Exercise goal - From the records below, pull each line that has "dark".

============

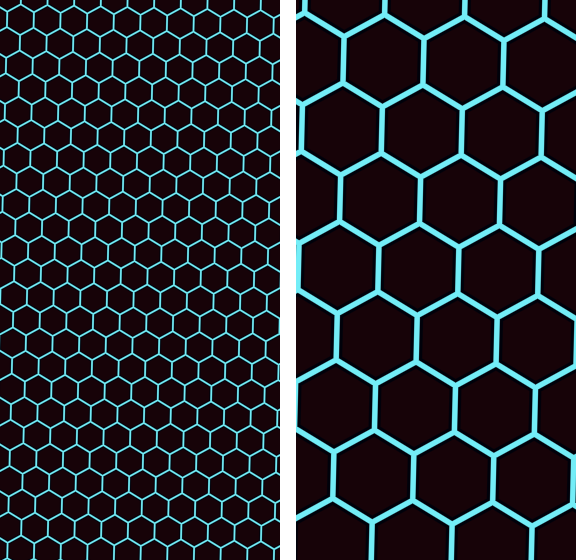
Left, the full canvas; right, a detail of the centre.
A Shadertoy shader for this pattern:

```glsl
// A slightly tilted honeycomb of thin cyan lines around dark maroon cells.
// Two interleaved rectangular grids find the nearest cell; a hexagonal
// distance to its border then drives the line, a dark seam and the fill.

// Lengths are fractions of the canvas width
const float CELL_SPACING = 0.0952;           // between neighbouring centres
const float TILT         = 0.0245;           // clockwise, radians
const vec2  CELL_ORIGIN  = vec2(0.4294, 0.9313);
const float LINE_WIDTH   = 0.0066;
const float SEAM_WIDTH   = 0.0038;           // dark rim between line and fill
const float SOFTNESS     = 0.75;             // edge smoothing, in pixels

const vec3 LINE_COLOR = vec3(0.45, 0.93, 0.97);
const vec3 SEAM_COLOR = vec3(0.00, 0.005, 0.04);
const vec3 FILL_COLOR = vec3(0.09, 0.01, 0.03);

const float ROOT3 = 1.7320508;

// Offset from the nearest centre of an upright hexagonal lattice, spacing 1
vec2 nearestCell(vec2 p) {
    vec2 period = vec2(1.0, ROOT3);
    vec2 a = mod(p + 0.5 * period, period) - 0.5 * period;
    vec2 b = mod(p, period) - 0.5 * period;
    return dot(a, a) < dot(b, b) ? a : b;
}

// Distance from a point inside the cell to its closest side
float borderDistance(vec2 p) {
    p = abs(p);
    return 0.5 - max(p.x, dot(p, vec2(0.5, 0.5 * ROOT3)));
}

void mainImage(out vec4 fragColor, in vec2 fragCoord) {
    vec2 p = fragCoord / iResolution.x - CELL_ORIGIN;
    float aa = SOFTNESS / iResolution.x;

    // Turn into lattice space and measure the border in canvas units
    float c = cos(TILT), s = sin(TILT);
    vec2 lattice = vec2(c * p.x - s * p.y, s * p.x + c * p.y) / CELL_SPACING;
    float border = borderDistance(nearestCell(lattice)) * CELL_SPACING;

    // Layer the fill, then the line, over the dark seam
    float outside = border - 0.5 * LINE_WIDTH;
    float fill = smoothstep(-aa, aa, outside - SEAM_WIDTH);
    float line = 1.0 - smoothstep(-aa, aa, outside);
    vec3 color = mix(SEAM_COLOR, FILL_COLOR, fill);
    color = mix(color, LINE_COLOR, line);

    fragColor = vec4(color, 1.0);
}
```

============

Written solution -
// A slightly tilted honeycomb of thin cyan lines around dark maroon cells.
// distance to its border then drives the line, a dark seam and the fill.
const float SEAM_WIDTH   = 0.0038;           // dark rim between line and fill
    // Layer the fill, then the line, over the dark seam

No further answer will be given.